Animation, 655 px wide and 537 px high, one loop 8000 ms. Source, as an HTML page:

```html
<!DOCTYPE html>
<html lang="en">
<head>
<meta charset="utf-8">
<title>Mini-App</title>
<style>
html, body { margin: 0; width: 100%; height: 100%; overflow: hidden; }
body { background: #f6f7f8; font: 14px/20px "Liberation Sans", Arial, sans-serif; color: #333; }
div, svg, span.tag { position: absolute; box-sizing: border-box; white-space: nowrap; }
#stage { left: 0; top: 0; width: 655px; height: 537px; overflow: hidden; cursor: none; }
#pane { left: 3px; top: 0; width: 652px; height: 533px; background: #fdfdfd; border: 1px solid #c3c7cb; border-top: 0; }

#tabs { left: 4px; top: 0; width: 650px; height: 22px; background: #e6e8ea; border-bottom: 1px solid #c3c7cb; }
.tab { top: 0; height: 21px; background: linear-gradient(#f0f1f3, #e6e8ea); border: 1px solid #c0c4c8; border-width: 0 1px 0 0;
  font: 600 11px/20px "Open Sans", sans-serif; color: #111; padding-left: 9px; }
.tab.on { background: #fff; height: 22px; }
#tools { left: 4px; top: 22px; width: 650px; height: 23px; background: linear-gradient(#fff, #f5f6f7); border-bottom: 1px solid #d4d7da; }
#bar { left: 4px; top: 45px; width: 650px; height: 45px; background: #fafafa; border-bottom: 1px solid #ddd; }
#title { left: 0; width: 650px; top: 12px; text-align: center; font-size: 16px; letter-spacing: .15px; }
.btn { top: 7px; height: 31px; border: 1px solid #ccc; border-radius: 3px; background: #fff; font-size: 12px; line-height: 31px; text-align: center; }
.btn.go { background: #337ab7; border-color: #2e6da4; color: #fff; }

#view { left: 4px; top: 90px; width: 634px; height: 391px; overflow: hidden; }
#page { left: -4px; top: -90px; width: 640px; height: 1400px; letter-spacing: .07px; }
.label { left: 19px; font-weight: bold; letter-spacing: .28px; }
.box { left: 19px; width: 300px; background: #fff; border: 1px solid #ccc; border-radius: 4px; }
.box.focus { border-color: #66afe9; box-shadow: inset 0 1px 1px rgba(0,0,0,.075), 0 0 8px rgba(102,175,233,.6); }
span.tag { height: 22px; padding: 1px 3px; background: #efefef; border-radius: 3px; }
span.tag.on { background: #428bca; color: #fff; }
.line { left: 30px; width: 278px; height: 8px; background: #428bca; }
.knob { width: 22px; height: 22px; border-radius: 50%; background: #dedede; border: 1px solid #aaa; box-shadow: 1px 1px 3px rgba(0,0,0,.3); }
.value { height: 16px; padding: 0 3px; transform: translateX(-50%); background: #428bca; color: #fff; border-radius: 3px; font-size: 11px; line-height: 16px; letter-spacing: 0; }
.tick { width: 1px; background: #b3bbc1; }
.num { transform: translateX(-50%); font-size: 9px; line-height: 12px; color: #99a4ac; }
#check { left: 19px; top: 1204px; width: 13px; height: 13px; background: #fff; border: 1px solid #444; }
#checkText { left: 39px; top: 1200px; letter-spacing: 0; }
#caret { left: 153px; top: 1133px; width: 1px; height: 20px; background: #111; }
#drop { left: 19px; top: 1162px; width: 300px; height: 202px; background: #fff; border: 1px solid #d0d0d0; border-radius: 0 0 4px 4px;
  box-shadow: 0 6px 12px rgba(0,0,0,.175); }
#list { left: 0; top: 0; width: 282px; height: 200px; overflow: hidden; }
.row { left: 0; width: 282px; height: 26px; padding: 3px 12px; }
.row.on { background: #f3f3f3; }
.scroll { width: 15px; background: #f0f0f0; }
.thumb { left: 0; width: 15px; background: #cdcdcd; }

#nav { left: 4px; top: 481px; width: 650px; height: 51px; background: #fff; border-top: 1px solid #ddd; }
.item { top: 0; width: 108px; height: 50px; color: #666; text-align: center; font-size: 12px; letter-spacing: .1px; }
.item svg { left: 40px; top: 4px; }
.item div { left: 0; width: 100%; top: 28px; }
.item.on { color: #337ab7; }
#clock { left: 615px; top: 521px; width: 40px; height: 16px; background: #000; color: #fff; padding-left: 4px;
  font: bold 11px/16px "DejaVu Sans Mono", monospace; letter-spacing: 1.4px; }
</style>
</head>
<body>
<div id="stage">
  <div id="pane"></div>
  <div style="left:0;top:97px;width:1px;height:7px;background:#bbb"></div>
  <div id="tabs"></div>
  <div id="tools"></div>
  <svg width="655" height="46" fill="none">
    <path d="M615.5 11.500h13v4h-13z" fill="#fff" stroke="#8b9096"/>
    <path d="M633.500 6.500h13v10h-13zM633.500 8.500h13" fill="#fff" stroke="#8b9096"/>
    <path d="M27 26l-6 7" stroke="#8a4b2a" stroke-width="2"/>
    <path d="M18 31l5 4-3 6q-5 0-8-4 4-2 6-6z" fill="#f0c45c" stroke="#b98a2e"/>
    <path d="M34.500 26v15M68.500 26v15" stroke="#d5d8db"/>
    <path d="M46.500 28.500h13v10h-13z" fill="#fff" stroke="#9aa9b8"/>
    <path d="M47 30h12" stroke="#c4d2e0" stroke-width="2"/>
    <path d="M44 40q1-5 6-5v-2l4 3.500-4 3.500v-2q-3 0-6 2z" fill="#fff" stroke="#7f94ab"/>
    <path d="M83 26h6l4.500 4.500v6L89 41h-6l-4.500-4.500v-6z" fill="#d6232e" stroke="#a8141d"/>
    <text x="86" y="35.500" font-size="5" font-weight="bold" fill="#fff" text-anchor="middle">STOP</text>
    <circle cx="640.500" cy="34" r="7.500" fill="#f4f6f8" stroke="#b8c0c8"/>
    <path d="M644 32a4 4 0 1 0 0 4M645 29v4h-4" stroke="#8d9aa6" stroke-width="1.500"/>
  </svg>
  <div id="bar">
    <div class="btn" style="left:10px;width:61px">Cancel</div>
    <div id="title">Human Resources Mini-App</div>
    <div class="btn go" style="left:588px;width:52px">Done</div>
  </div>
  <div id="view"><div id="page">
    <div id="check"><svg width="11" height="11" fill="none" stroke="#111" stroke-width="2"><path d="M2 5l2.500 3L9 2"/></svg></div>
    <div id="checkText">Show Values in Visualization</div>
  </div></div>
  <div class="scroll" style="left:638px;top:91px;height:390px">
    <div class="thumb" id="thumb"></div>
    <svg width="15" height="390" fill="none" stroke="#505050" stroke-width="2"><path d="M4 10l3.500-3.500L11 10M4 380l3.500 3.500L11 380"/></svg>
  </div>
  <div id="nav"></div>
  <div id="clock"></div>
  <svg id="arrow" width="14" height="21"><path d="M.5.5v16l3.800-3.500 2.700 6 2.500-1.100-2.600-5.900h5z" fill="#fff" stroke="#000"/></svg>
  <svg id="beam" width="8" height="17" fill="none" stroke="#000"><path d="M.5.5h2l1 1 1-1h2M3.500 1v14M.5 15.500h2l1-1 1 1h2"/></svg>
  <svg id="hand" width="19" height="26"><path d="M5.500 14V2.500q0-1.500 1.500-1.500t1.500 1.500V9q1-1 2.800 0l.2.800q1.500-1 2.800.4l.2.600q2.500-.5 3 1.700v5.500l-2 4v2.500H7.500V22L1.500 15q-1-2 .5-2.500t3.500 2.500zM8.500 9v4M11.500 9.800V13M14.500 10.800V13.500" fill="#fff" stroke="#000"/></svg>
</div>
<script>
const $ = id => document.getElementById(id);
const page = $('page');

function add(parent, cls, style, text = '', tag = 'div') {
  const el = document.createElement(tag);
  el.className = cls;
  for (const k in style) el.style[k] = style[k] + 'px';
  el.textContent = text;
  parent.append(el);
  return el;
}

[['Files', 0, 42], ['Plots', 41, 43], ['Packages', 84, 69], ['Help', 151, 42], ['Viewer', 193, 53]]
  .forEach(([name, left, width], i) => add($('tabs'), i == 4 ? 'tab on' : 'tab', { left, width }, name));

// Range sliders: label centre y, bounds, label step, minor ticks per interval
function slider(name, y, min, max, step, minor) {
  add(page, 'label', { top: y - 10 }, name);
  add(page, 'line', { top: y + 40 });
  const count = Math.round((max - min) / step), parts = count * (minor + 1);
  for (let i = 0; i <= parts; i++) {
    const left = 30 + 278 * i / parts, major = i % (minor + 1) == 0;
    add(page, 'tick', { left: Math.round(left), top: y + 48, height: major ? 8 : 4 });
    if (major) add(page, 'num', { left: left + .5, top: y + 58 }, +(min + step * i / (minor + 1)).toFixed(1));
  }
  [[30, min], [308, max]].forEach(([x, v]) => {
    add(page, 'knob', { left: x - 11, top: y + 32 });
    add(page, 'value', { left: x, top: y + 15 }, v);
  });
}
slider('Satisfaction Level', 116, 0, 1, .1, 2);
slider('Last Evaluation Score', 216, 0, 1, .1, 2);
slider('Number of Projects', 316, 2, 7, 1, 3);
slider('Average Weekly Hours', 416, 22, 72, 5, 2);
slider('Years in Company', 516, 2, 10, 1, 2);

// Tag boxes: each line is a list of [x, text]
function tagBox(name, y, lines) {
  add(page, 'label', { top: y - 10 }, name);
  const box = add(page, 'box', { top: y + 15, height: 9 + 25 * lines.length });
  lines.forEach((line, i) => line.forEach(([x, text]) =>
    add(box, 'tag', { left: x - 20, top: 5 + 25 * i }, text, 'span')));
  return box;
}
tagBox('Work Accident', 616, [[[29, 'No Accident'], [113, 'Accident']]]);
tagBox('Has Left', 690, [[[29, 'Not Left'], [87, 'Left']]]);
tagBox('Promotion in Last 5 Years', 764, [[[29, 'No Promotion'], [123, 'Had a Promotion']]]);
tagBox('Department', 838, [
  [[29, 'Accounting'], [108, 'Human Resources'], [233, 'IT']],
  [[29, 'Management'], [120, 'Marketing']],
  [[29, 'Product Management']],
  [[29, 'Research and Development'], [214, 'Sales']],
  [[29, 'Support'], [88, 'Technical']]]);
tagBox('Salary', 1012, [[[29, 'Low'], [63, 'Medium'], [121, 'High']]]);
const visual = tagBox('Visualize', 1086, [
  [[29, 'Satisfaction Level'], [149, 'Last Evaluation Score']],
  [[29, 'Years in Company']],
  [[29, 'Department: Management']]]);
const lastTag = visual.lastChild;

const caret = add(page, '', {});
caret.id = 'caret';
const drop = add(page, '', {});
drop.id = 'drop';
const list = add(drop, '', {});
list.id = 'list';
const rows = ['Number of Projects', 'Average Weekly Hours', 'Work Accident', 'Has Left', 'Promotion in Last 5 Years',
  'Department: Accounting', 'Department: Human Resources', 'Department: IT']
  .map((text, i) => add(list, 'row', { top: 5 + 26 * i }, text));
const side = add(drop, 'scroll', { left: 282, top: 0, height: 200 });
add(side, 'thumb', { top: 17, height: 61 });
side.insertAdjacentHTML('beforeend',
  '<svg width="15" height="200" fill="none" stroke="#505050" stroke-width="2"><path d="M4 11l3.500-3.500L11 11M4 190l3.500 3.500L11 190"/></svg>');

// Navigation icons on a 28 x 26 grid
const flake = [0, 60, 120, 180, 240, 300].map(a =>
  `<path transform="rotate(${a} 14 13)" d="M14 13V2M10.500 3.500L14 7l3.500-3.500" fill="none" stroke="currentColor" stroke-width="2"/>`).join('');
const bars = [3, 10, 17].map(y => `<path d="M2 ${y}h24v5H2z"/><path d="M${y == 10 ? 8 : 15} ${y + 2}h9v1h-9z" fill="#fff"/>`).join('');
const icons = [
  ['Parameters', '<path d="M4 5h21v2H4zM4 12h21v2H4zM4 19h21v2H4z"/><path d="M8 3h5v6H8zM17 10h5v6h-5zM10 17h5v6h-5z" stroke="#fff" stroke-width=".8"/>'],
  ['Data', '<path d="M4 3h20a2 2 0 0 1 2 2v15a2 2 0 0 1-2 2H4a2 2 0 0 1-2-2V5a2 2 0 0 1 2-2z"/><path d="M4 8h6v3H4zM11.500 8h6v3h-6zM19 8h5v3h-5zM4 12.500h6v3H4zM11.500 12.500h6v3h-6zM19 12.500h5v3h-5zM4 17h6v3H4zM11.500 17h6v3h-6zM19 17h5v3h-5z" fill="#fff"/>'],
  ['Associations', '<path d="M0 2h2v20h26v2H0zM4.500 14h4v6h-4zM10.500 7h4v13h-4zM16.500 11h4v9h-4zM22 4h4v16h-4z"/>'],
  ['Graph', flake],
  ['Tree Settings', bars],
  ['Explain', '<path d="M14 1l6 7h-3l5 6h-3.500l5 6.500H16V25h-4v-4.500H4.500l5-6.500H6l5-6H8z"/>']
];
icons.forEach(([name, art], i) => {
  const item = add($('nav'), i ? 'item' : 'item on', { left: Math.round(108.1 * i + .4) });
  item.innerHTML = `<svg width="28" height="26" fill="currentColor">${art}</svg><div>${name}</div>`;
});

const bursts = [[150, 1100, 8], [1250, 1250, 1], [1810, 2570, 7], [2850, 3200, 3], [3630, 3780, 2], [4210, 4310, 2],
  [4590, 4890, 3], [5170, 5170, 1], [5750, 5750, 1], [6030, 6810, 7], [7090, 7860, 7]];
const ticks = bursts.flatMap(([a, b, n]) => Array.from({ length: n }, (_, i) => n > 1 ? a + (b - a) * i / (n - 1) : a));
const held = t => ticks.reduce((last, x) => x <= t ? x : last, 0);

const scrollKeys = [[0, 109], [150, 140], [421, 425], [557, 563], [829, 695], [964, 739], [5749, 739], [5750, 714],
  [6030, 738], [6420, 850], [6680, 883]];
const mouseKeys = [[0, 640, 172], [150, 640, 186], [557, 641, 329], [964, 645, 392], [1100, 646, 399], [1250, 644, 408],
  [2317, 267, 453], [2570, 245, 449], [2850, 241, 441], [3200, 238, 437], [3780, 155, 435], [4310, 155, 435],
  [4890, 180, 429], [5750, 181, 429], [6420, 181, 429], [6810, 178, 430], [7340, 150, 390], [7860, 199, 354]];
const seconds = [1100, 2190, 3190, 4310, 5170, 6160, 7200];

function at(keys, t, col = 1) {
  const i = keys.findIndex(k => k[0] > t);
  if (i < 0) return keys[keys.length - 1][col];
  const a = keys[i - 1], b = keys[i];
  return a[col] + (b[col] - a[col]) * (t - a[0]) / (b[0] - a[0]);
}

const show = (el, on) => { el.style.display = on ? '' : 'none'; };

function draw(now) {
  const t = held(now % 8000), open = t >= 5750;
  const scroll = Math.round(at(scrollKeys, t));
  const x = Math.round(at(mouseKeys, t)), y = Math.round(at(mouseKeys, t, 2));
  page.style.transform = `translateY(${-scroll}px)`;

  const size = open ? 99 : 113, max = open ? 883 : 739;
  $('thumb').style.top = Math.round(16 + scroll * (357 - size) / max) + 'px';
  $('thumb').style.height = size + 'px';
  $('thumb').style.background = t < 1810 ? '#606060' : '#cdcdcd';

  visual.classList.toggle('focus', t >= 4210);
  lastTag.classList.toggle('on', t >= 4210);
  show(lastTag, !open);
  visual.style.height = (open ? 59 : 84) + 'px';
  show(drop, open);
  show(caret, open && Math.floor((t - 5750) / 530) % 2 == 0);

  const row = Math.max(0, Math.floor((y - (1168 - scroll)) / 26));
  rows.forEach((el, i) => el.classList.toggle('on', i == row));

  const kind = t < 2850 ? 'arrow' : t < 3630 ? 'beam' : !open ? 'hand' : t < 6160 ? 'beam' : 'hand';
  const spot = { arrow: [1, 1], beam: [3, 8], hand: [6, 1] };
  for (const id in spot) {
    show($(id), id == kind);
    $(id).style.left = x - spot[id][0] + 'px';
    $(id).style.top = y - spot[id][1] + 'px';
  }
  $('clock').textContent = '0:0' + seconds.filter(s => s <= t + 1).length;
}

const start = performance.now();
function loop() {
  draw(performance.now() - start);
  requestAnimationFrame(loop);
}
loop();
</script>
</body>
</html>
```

### Problem requirements
Tally the lines of the material that hold the word "forEach", and state only that tally.

### Answer area
5